CRM and ERP
The roles of enterprise resource planning (ERP) systems and customer relationship management (CRM) systems seem similar. Both systems handle a lot of details about contacts, companies and orders
What is CRM?
CRM [Customer Relationship Management] is a term that refers to the methodology or software that a company needs to manage customer relationships. It refers to a customer-oriented management technique that indexes customer purchase-related behaviors by organizing and analyzing information data on current customers and potential customers and converting them into marketing information, and develops, realizes, and revises marketing programs based on this. CRM is designed to focus on what kind of relationship with customers do you want to build’ and what do customers want?’ rather than simply selling products. After grasping these customer dispositions or tastes first, we create products that customers want and develop marketing strategies based on them. In recent years, CRM has been applied in various fields, and efficient management of customers is being carried out. A delivery management system that identifies the address or customer’s order tendency in advance based on previous phone records when calling a delivery restaurant is also one of the application examples of CRM.
Customer Relationship Management or CRM, has been around for many years but is still used by most companies with great success. It was designed to keep track of all contacts made between the customers and the company. This information is vital for customer service and marketing automation as it enables you to respond to customers in a quicker and better manner. However, the use of this software is just one aspect of the whole picture. There are other things that need to be kept in mind like the sales channel management and after-sales tracking software.
What is ERP?
Enterprise Resources Planning (ERP) is enterprise resource management or enterprise resource management. In a word, it means establishing an integrated information system within a company. The first use of the term was known as the Gartner Group, an information technology consulting firm in Connecticut, USA. The Gartner Group has defined ERP as a manufacturing business system’ as a nuclear system, integrating financial accounting, sales, and logistics systems, and aims to become a virtual enterprise. If interpreted as it is, ERP is a management innovation technique aimed at maximizing the utilization of human and material resources within a company by integrating various systems that were independently operated across all sectors of the company, such as personnel, finance, production, sales, management, and customers. If the ERP of a company where customer management is the core, it will be a system structure close to the domain of CRM, and if the ERP of a company that prioritizes logistics and production management, a system structure close to that of SCM (Supply Chain Management) is expected. If you think about it based on this, it is easy to think that ERP is a structure created by unifying the system operated by a company.
Due to the recent evolution and activation of online-based business models, the demand for integrated online and offline customer management is exploding. A key part of building this system is the customer-oriented business process, such as what strategies and policies the company has to manage customers. As customer management is directly connected to sales, CRM, which is composed of a strategy that differentiates it from competitors, is an essential element in the survival of a company.

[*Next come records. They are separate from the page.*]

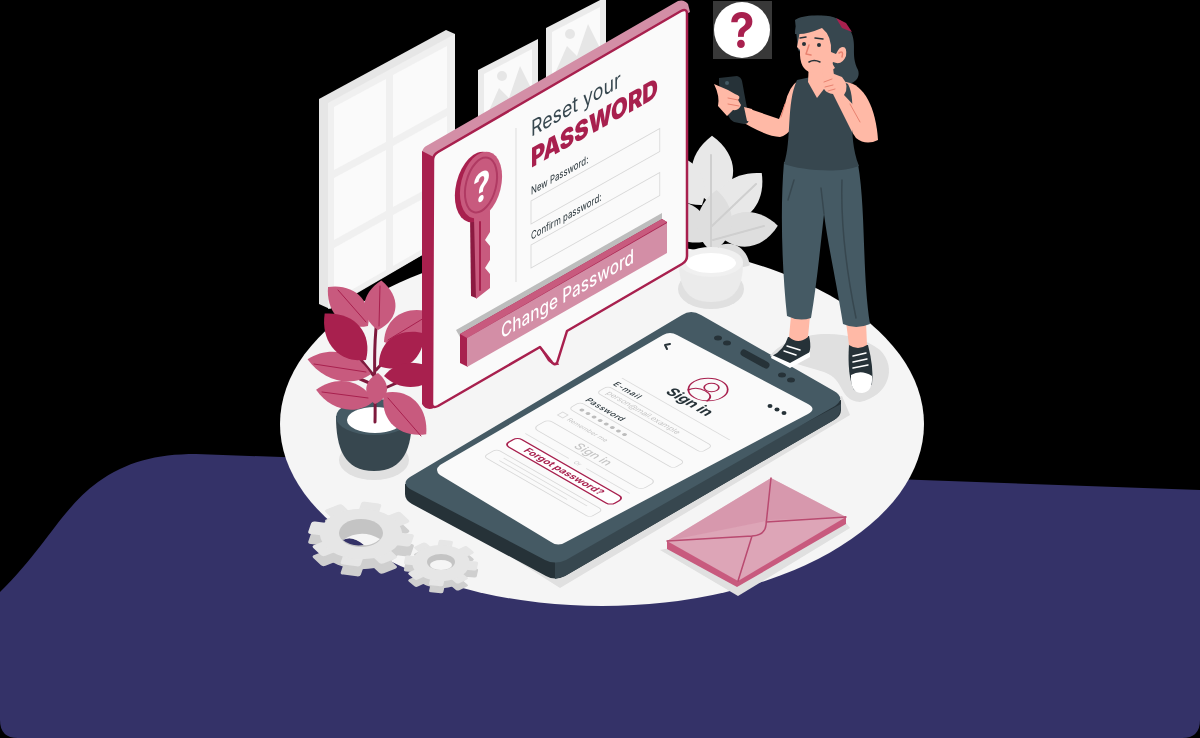
<!DOCTYPE html>
<html lang="en">
<head>
<meta charset="utf-8">
<title>Reset your password</title>
<style>
:root{--night:#000;--indigo:#343268;--floor:#f5f5f5;--shade:#e0e0e0;--line:#d9d9d9;--berry:#a8204e;--rose:#c85a7e;--pink:#d38ea6;--blush:#dda5b7;--slate:#455a64;--slate-dark:#37474f;--ink:#263238;--skin:#ffb9a6;--white:#fff}
html,body{margin:0;background:var(--night);overflow:hidden}
svg{display:block;width:1200px;height:738px}
text{font-family:Inter,Roboto,sans-serif}
.night{fill:var(--night)}.indigo{fill:var(--indigo)}.floor{fill:var(--floor)}.shade{fill:var(--shade)}.berry{fill:var(--berry)}.rose{fill:var(--rose)}.pink{fill:var(--pink)}.blush{fill:var(--blush)}.slate{fill:var(--slate)}.slate-dark{fill:var(--slate-dark)}.ink{fill:var(--ink)}.skin{fill:var(--skin)}.white{fill:var(--white)}
.stroke{fill:none;stroke-linecap:round;stroke-linejoin:round}
.field{fill:none;stroke:var(--line)}
.faint{fill:#c4c4c4}
</style>
</head>
<body>
<svg viewBox="0 0 1200 738" role="img" aria-label="A woman thinking beside a phone sign-in form and a reset your password panel">
<defs>
<path id="leaf" d="M0 0C-24-14-25-42-4-62C20-46 23-18 0 0Z"/>
<g id="gear">
<g id="teeth"><rect x="-9" y="-46" width="18" height="92" rx="3"/><rect x="-9" y="-46" width="18" height="92" rx="3" transform="rotate(45)"/><rect x="-9" y="-46" width="18" height="92" rx="3" transform="rotate(90)"/><rect x="-9" y="-46" width="18" height="92" rx="3" transform="rotate(135)"/></g>
<circle r="36"/>
</g>
<g id="picture-frame">
<path fill="#ebebeb" d="M0 0L60-31V35L0 66Z"/>
<path fill="#fafafa" d="M6 4L54-21V32L6 57Z"/>
<path fill="#e6e6e6" d="M6 52L21 18L31 28L42-4L54 20V32L6 57Z"/>
<circle cx="24" cy="6" r="5" fill="#e6e6e6"/>
</g>
</defs>

<rect class="night" width="1200" height="738"/>
<path class="indigo" d="M0 592C45 548 62 508 98 482C126 462 156 454 196 454L1200 490V720Q1200 738 1182 738H18Q0 738 0 720Z"/>
<ellipse class="floor" cx="602" cy="424" rx="322" ry="182"/>

<g id="window">
<path fill="#e6e6e6" d="M319 99L446 30L455 34V236L330 309L319 304Z"/>
<path fill="#f0f0f0" d="M328 103L455 34V236L328 309Z"/>
<g fill="#fafafa"><path d="M334 107L386 79V142L334 170ZM393 75L447 46V108L393 138ZM334 178L386 150V211L334 240ZM393 146L447 116V178L393 207ZM334 248L386 219V270L334 300ZM393 215L447 186V235L393 266Z"/></g>
</g>
<use href="#picture-frame" x="478" y="70"/>
<use href="#picture-frame" x="546" y="28"/>

<g id="pale-plant">
<ellipse class="shade" cx="711" cy="289" rx="33" ry="20"/>
<g fill="#e8e8e8"><use href="#leaf" transform="translate(712 204) rotate(4) scale(1.2 1.1)"/><use href="#leaf" transform="translate(714 222) rotate(48) scale(1.1)"/><use href="#leaf" transform="translate(702 205) rotate(-32)"/></g>
<g fill="#dedede"><use href="#leaf" transform="translate(716 232) rotate(88)"/><use href="#leaf" transform="translate(710 240) rotate(-50)"/><use href="#leaf" transform="translate(718 246) rotate(125) scale(.6)"/><use href="#leaf" transform="translate(712 252) rotate(8)"/></g>
<path class="stroke" stroke="#cfcfcf" stroke-width="2" d="M711 265V155M712 226L756 184M713 240L764 226"/>
<path fill="#ebebeb" d="M679 262C679 286 686 302 711 302S743 286 743 262Z"/>
<ellipse cx="711" cy="262" rx="32" ry="15" fill="#f0f0f0"/><ellipse cx="711" cy="263" rx="25" ry="10" class="white"/>
</g>

<g id="berry-plant">
<ellipse class="shade" cx="374" cy="460" rx="35" ry="20"/>
<path class="slate-dark" d="M336 416C336 448 344 471 374 471S412 448 412 416Z"/>
<ellipse class="slate" cx="374" cy="417" rx="38" ry="18"/><ellipse class="white" cx="375" cy="420" rx="28" ry="13"/>
<path class="stroke" stroke="#7e1a3d" stroke-width="3" d="M375 422C376 390 372 350 378 312M374 376L348 344M376 370L404 340M374 385L330 366M376 392L408 378"/>
<g class="rose"><use href="#leaf" transform="translate(368 326) rotate(-42) scale(.9)"/><use href="#leaf" transform="translate(378 330) rotate(8) scale(.9 .8)"/><use href="#leaf" transform="translate(384 342) rotate(62) scale(.9)"/><use href="#leaf" transform="translate(371 374) rotate(-74) scale(.8 1.05)"/></g>
<g class="berry"><use href="#leaf" transform="translate(366 360) rotate(-38)"/><use href="#leaf" transform="translate(379 366) rotate(58) scale(.9)"/><use href="#leaf" transform="translate(384 376) rotate(90) scale(.7 .9)"/></g>
<g class="rose"><use href="#leaf" transform="translate(374 401) rotate(-76) scale(.8 .95)"/><use href="#leaf" transform="translate(384 393) rotate(138) scale(.95)"/><use href="#leaf" transform="translate(375 404) rotate(10) scale(.6 .5)"/></g>
<path class="stroke" stroke="#a8204e" d="M366 322L338 290M379 326L380 286M388 340L424 318M366 372L314 364M368 398L322 392M388 398L421 436"/>
</g>

<g id="reset-panel">
<path class="pink" d="M422 152Q423 147 428 145L678 1Q684-1 688 4L690 12L434 157Z"/>
<path class="berry" d="M422 151L434 157V408Q426 411 422 404ZM538 345L549 342L559 365Q552 365 548 361Z"/>
<path fill="#fafafa" stroke="#a8204e" stroke-width="2.5" stroke-linejoin="round" d="M433 160Q433 155 438 152L681 11Q687 8 687 14V256Q687 261 682 264L567 331L557 363Q554 366 551 361L540 347L438 406Q432 409 432 403Z"/>
<line x1="516" y1="128" x2="516" y2="282" stroke="#ddd"/>
<g id="key">
<path fill="#8c1a41" d="M470 214L476 210V298L471 296Z"/>
<ellipse class="berry" cx="477" cy="187" rx="21" ry="36" transform="rotate(14 477 187)"/>
<path class="rose" d="M474 218L490 210V232L485 240L490 246V260L485 268L490 274V288L476 299Z"/>
<ellipse class="rose" cx="481" cy="185" rx="20" ry="34" transform="rotate(14 481 185)"/>
<ellipse class="stroke" stroke="#b03a63" stroke-width="2" cx="481" cy="185" rx="15" ry="28" transform="rotate(14 481 185)"/>
<path class="stroke" stroke="#a8204e" stroke-width="2" d="M480 222V290"/>
<text class="white" transform="matrix(.87 -.49 0 1 473 206)" font-size="40" font-weight="700" textLength="20" lengthAdjust="spacingAndGlyphs">?</text>
</g>
<g transform="matrix(.87 -.49 0 1 531 137)">
<text class="slate-dark" font-size="22" textLength="103" lengthAdjust="spacingAndGlyphs">Reset your</text>
<text class="berry" y="31" font-size="27" font-weight="900" textLength="146" lengthAdjust="spacingAndGlyphs">PASSWORD</text>
<text class="ink" y="58" font-size="11" textLength="66" lengthAdjust="spacingAndGlyphs">New Password:</text>
<rect class="field" y="64" width="148" height="23"/>
<text class="ink" y="103" font-size="11" textLength="81" lengthAdjust="spacingAndGlyphs">Confirm password:</text>
<rect class="field" y="108" width="148" height="23"/>
</g>
<g id="change-button">
<path fill="#bdbdbd" d="M456 330L662 213V222L460 337Z"/>
<path class="berry" d="M460 334L662 219L667 222V230L468 345V367L460 363Z"/>
<path class="rose" d="M460 334L662 219L667 222L467 338Z"/>
<path class="pink" d="M467 338L667 223V253L467 367Z"/>
<text class="white" transform="matrix(.87 -.5 0 1 501 339)" font-size="20" font-weight="500" textLength="153" lengthAdjust="spacingAndGlyphs">Change Password</text>
</g>
</g>

<g id="phone">
<path class="shade" d="M440 512L560 588L850 415L842 396Z"/>
<path class="ink" d="M405 484V494Q405 500 412 504L546 576Q555 581 565 576L834 420Q841 416 841 410V400Z"/>
<path class="slate-dark" d="M555 556V579L565 576L834 420Q841 416 841 404Z"/>
<path class="slate" d="M410 477L682 315Q691 309 701 315L834 391Q846 398 835 406L566 560Q555 565 545 560L410 489Q401 483 410 477Z"/>
<path fill="#fafafa" d="M440 465L663 335Q670 331 677 335L808 404Q817 409 808 414L566 542Q558 547 551 542L440 475Q434 470 440 465Z"/>
<path class="stroke" stroke="#263238" stroke-width="7" d="M744 353L766 365"/>
<g class="ink"><ellipse cx="718" cy="338" rx="4" ry="2.5"/><ellipse cx="727" cy="343" rx="4" ry="2.5"/><ellipse cx="782" cy="375" rx="4" ry="2.5"/><ellipse cx="791" cy="380" rx="4" ry="2.5"/><ellipse cx="770" cy="406" rx="2.5" ry="2"/><ellipse cx="777" cy="409.5" rx="2.5" ry="2"/><ellipse cx="784" cy="413" rx="2.5" ry="2"/></g>
<path class="stroke" stroke="#263238" stroke-width="2" d="M670 344L665 345L667 349"/>
<g id="sign-in-form" transform="matrix(.87 .5 -.87 .5 608 386)">
<g class="stroke" stroke="#a8204e" stroke-width="1.4"><circle cx="61" cy="-54" r="16"/><circle cx="61" cy="-58" r="6"/><path d="M50 -42Q51 -51 61 -51T72 -42"/></g>
<text class="ink" x="39" y="-26" font-size="15" font-weight="700" textLength="48" lengthAdjust="spacingAndGlyphs">Sign in</text>
<path stroke="#ddd" d="M0-16H124"/>
<text class="ink" x="1" y="-4" font-size="8.5" font-weight="500" textLength="29">E-mail</text>
<rect class="field" width="120" height="13" rx="4"/>
<text class="faint" x="6" y="9" font-size="8" textLength="82">person@mail.example</text>
<text class="ink" x="1" y="28" font-size="8.5" font-weight="500" textLength="42">Password</text>
<rect class="field" y="32" width="120" height="13" rx="4"/>
<path class="stroke" stroke="#bdbdbd" stroke-width="4" stroke-dasharray="0 7" d="M9 39H60"/>
<rect class="field" y="52" width="6" height="6"/>
<text class="faint" x="10" y="58" font-size="6.5">Remember me</text>
<rect class="field" x="-1" y="68" width="124" height="17" rx="5"/>
<text class="faint" x="60" y="81" font-size="12" font-weight="500" text-anchor="middle">Sign in</text>
<text class="faint" x="60" y="97" font-size="6" text-anchor="middle">Or</text>
<path stroke="#ddd" d="M0 95H50M70 95H120"/>
<rect class="white" x="-1" y="103" width="122" height="15" rx="5" stroke="#a8204e" stroke-width="1.5"/>
<text class="berry" x="60" y="114" font-size="10" font-weight="700" text-anchor="middle" textLength="88" lengthAdjust="spacingAndGlyphs">Forgot password?</text>
<rect class="field" x="-1" y="127" width="122" height="15" rx="4"/>
<path stroke="#ddd" d="M12 132H108M12 137H90"/>
</g>
</g>

<g id="envelope">
<path class="shade" d="M660 550L738 596L850 528L840 515Z"/>
<path class="rose" d="M667 541V549L737 587L846 524V516Z"/>
<path class="blush" d="M667 541L771 478L846 517L738 581Z"/>
<path class="pink" d="M667 541L771 478L846 517L771 520Z" opacity=".55"/>
<path class="stroke" stroke="#b94a70" stroke-width="1.5" d="M667 541L752 536Q765 535 766 525L771 478M752 536L738 581M766 522L846 517"/>
</g>

<g id="gears">
<g fill="#cfcfcf"><use href="#gear" transform="translate(361 544) scale(1.14 .7) rotate(12)"/><use href="#gear" transform="translate(441 570) scale(.8 .5) rotate(8)"/></g>
<g fill="#e6e6e6"><use href="#gear" transform="translate(361 534) scale(1.14 .7) rotate(12)"/><use href="#gear" transform="translate(441 563) scale(.8 .5) rotate(8)"/></g>
<ellipse cx="361" cy="533" rx="22" ry="14" fill="#c4c4c4"/><path class="indigo" d="M343 540Q352 535 364 545Q351 547 343 540Z"/><path class="floor" d="M343 540Q361 528 380 539Q372 546 364 545Q352 535 343 540Z"/>
<ellipse cx="441" cy="562" rx="14" ry="8" fill="#c4c4c4"/><ellipse cx="441" cy="565" rx="11" ry="5" class="floor"/>
</g>

<g id="question">
<rect x="713" y="1" width="59" height="58" fill="#dedede" opacity=".25"/>
<circle class="white" cx="742" cy="30" r="28"/>
<text class="berry" x="742" y="48" font-size="50" font-weight="700" text-anchor="middle" textLength="25" lengthAdjust="spacingAndGlyphs">?</text>
</g>

<g id="woman">
<path class="shade" d="M770 356C790 330 850 326 880 350C898 368 888 396 860 402C838 400 846 380 824 372Z"/>
<g id="shoes">
<path class="ink" d="M788 337L809 336Q813 352 805 358L789 366L772 356Q784 350 788 337Z"/>
<path class="white" d="M772 355L790 363L810 352V357L790 368L771 358Z"/>
<path class="ink" d="M849 344L868 345Q874 368 872 384Q866 394 854 390Q847 376 849 344Z"/>
<path class="white" d="M851 375Q861 369 872 376Q873 392 862 393Q850 393 851 375Z"/>
<path class="stroke" stroke="#fff" stroke-width="1.5" d="M787 346L800 350M784 351L796 355M853 356L866 353M853 362L867 359M853 368L868 365"/>
</g>
<path class="skin" d="M791 316H810L808 337Q798 345 789 337ZM846 322H866L867 345Q858 351 849 345Z"/>
<path class="slate" d="M784 162L858 164C866 210 862 275 870 324Q856 330 843 324C836 280 828 245 824 214C820 250 816 290 811 318Q799 322 787 316C782 270 780 208 784 162Z"/>
<path class="stroke" stroke="#37474f" stroke-width="1.5" d="M824 214L821 188M842 180Q840 240 856 318M794 180L788 200"/>
<path id="hair-back" class="slate-dark" d="M795 20C806 12 842 14 850 30C858 44 850 54 858 70C862 82 846 88 836 82L798 50Z"/>
<path class="skin" d="M799 80Q789 86 785 104L779 119L744 107L736 118Q764 136 780 137Q793 134 797 112Z"/>
<path class="skin" d="M846 82C864 84 876 108 878 140Q866 146 856 138L828 96L836 82Z"/>
<path class="slate-dark" d="M797 80L811 77L817 97L832 76L848 84C858 104 846 132 859 166C840 174 800 170 784 164C792 140 786 104 797 80Z"/>
<path class="skin" d="M809 62L832 58L834 76L817 98L808 82Z"/>
<path class="skin" d="M800 31Q818 20 834 32L836 50Q848 42 846 56Q842 66 833 62Q826 75 812 73Q799 70 800 50L797 47Z"/>
<path class="slate-dark" d="M795 34Q794 18 814 16Q838 13 848 28Q854 38 848 46Q840 44 836 54L831 52Q832 36 822 28Q808 34 799 34Z"/>
<path class="berry" d="M836 18L846 23L852 32L842 28Z"/>
<g id="face"><circle class="ink" cx="804" cy="44" r="2"/><circle class="ink" cx="819" cy="45" r="2"/><path class="stroke" stroke="#263238" stroke-width="1.5" d="M800 38L806 37M815 38L823 39M809 62Q814 59 820 62"/><path class="stroke" stroke="#e88270" stroke-width="1.5" d="M809 45L806 54L811 55M839 53Q844 50 842 57"/></g>
<path class="skin" d="M822 68L832 63L835 68L829 72L842 77Q850 86 844 95L860 112L852 132L833 94Q821 92 824 82Z"/>
<path class="stroke" stroke="#e88270" d="M824 82L832 79M825 87L833 85M828 91L835 89M785 104L781 117M850 104L860 122"/>
<g id="held-phone">
<path class="ink" d="M719 78L737 76Q741 77 742 81L749 119Q749 124 744 124L734 122Q730 120 728 115L719 84Z"/>
<circle cx="727" cy="83" r="2" class="slate"/>
<path class="skin" d="M714 84L728 90L735 94Q742 96 738 100L741 105Q739 111 733 110L727 116L718 106Q720 96 714 84Z"/>
<path class="stroke" stroke="#e88270" d="M728 98L738 100M728 104L739 106"/>
<path class="skin" d="M744 107L752 109L757 122L747 121Z"/>
</g>
</g>
</svg>
</body>
</html>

Difference Between CRM AND ERP
Many companies that are smaller in nature tend to hesitate when it comes to implementing CRM or ERP software into their business. One of the main reasons why this happens is because a lot of small business owners do not know exactly what CRM or ERP is all about. Small business owners will buy an ERP system because their bigger counterparts have already started using them but they have no idea what makes a CRM different from an ERP, so they think that ERP is the same thing as CRM. This however is not the case; CRM is a software and ERP is an application whereas Customer Relationship Management is a subset of enterprise resource planning. If you are a small business owner who wants to use a CRM then you are advised to learn more about how CRM and ERP differ and then decide whether or not you need one.
Now, if you are a medium sized business and you are wondering what is the difference between CRM and ERP software then you should first ask yourself if your company needs to change into software or an application-based one. Although both forms have their own advantages and disadvantages, the software will give you more control and mobility whereas application-based systems can be integrated with the business processes and can integrate various departments. So, if you want to make the most of customer relationship management software or ERP software you will need to decide which one fits your business best. Another thing you need to know about these two forms of software is that they manage different areas of the business to one focus on customer interaction whereas the other focuses on information technology. Enterprise resource planning or ERP basically deals with the whole business process and deals with the day-to-day tasks and therefore application-based software will help you manage your resources and work under the control of a team whereas CRM software only deals with marketing and sales aspects of a business.
If you want to understand what the difference between CRM and ERP is, you should ask yourself how much CRM or ERP has changed your business? There are many things like customer relations, sales, and accounting but the core of a company remains the same which is the people. If you have the best team in place your sales would increase continuously and your profit margin too would increase. However, if your team is not very efficient, your profits will go down and if your team is inefficient it can lead to your downfall too. Hence, this software can be very useful in a way as it can bring down the entire problem and can bring efficiency and effectiveness in your business.
ERP and CRM both users do not get along, work at different speeds, and consider the other’s software to be useless to them. Thus, the only person in the organization logging into both the CRM system and the ERP system is the IT staff in the roles of integration, data warehousing, and analytics.